We sometimes hear that credit unions have a challenging time agreeing on the movement’s “most important” issue. That shouldn’t be a surprise. We have a very diverse movement.
But, outside of preserving credit unions’ tax-exempt status (which just about everybody “gets”), interchange has become the issue that both unites and infuriates credit unions almost more than anything else—at least since the 1998 Campaign for Consumer Choice to preserve credit unions’ ability to add small employee groups to their memberships.
Interchange is a money issue. It affects credit unions and their members directly in their pocketbooks. Coupled with the additional weight of insurance fund assessments and crimped revenue due to the economic slowdown—and memberships unwilling to take on more debt and reluctant to pay more fees—the impact of the issue is magnified considerably.
We had expected to be dealing with more industry-specific issues, such as supplemental capital and member business loans. These remain our top legislative priorities.
But the interchange issue persists. It’s a real and troublesome challenge for credit unions. And we must address it as we pursue our other priorities.
Here’s what we’re doing:
* Urging Congress to take another look at the interchange provision and its impact on smaller institutions such as credit unions. (We were the first to call on Congress to do so. Congress responded affirmatively by scheduling a House Financial Institutions Subcommittee hearing last month). We’re pushing for a Senate hearing on the issue as well. Short of outright repeal of the provision, we’re hoping that congressional action will require the Federal Reserve to delay its rule until there’s a comprehensive review of the law’s impact on smaller institutions.
* Facilitating comment letters to the Fed. At press time, more than 4,000 letters had been sent to the Fed through CUNA’s online commenting tools. And we hear that more than two-thirds of the letters the Fed received were from credit unions.
Some have raised their eyebrows at our letter-writing approach, questioning whether the Fed would pay attention to so many letters. But credit union people are busy running their credit unions, and they gladly rely on the assistance we can give them to make their views known to the Fed. I can assure virtually all readers of this column that most credit unions offering debit card services to members—about 70% of credit unions overall—are very concerned about the new law and the Fed’s rules. (They must be finalized by April 21.) As proof, I have the letters, e-mails, phone message slips, and questions I’ve received from credit union leaders I’ve met at public events.
* Meeting with senior Fed officials to explain the real impact of the interchange provision on credit unions of all sizes, regardless of the $10 billion “carve out.”
* Collaborating with the Electronics Payments Coalition—the financial services industry group made up of credit union, bank, and debit card processor groups—to make our case with Congress, the regulator, and the public that the new law and regulations could mean some real problems for consumers.
* Working with the press across the nation so that it understands the harm the interchange provision can have on credit unions’ ability to keep offering affordable financial services to members, especially those who can least afford to pay anything extra for those services.

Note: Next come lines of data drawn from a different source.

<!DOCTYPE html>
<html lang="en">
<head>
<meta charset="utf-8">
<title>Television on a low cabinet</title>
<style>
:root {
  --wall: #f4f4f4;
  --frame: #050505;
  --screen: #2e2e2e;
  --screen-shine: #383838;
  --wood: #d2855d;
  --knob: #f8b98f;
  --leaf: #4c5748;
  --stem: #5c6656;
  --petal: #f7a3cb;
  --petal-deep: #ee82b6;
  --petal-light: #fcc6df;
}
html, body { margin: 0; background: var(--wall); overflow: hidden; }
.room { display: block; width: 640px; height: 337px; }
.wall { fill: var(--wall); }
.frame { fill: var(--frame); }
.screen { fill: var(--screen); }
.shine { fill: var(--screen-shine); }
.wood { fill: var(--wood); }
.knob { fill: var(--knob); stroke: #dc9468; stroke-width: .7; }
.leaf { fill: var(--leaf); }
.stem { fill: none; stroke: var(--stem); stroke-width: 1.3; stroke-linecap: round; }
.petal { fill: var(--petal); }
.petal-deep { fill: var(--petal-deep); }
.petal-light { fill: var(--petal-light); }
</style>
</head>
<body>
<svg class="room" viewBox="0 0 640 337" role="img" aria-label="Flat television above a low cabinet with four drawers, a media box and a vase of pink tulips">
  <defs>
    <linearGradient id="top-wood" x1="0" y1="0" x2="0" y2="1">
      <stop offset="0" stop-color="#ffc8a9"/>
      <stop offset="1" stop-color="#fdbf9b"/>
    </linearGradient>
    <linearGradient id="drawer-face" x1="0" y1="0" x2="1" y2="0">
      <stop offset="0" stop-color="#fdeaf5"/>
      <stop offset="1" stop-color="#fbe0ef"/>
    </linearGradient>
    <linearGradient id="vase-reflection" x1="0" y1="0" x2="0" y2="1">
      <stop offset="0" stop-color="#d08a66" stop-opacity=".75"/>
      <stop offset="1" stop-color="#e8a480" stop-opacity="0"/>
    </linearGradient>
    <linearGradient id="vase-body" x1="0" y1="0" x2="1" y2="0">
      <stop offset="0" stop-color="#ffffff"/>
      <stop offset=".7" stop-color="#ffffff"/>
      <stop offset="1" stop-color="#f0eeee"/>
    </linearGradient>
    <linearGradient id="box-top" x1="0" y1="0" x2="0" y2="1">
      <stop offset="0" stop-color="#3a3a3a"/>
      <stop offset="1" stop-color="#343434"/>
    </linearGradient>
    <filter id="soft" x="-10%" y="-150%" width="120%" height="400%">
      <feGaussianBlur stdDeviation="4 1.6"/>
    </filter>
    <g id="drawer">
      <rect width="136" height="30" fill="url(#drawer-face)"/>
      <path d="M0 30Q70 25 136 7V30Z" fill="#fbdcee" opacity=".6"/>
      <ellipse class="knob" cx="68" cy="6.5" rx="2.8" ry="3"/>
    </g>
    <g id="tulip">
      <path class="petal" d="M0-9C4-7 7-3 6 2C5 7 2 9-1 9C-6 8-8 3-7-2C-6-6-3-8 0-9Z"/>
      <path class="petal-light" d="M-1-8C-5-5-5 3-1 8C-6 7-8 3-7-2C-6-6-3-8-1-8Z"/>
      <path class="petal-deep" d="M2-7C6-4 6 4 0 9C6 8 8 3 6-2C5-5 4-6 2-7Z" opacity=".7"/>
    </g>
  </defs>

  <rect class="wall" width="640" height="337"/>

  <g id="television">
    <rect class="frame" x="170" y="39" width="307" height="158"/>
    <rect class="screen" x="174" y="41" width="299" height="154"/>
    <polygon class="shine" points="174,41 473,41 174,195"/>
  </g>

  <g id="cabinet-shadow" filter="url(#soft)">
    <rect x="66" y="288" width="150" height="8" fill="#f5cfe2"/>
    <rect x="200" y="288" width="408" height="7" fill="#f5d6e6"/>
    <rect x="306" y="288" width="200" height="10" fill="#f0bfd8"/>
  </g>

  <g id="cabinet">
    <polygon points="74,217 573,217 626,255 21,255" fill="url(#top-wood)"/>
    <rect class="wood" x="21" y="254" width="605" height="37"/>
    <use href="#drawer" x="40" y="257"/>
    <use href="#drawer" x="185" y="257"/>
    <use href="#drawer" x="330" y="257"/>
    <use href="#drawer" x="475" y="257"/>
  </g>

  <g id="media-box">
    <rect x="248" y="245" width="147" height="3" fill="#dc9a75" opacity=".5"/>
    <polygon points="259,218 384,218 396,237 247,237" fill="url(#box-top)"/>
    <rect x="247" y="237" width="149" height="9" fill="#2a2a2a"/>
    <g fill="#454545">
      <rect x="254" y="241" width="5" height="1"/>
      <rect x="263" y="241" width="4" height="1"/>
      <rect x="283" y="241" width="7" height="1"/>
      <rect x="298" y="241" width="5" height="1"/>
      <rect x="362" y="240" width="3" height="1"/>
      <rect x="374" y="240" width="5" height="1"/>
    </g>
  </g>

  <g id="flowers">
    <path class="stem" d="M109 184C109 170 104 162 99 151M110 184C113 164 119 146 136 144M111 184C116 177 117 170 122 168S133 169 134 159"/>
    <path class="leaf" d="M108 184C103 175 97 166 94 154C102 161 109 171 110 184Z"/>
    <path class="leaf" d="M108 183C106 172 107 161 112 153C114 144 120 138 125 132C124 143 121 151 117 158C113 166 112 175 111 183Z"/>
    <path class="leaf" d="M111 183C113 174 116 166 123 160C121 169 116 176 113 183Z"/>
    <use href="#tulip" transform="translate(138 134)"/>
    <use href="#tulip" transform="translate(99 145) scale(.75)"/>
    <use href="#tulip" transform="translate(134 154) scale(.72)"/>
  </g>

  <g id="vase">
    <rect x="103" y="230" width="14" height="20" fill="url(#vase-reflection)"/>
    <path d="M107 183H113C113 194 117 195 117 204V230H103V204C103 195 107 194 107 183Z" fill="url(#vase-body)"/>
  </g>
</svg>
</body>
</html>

* Explaining to consumer and other interested groups the issues and costs that credit union members might face as a result of the new law and rules, such as fees or discontinuing debit programs.
None of this comes at the expense of our work for credit unions to secure supplemental capital, expand their business lending authority, or reduce their regulatory burden. Because all of these issues, including interchange, are of high importance to credit unions, we’ll pursue them for no other reason.
BILL CHENEY is president/CEO of the Credit Union National Association.
Not only does absenteeism affect your bottom line, it increases everyone’s workload.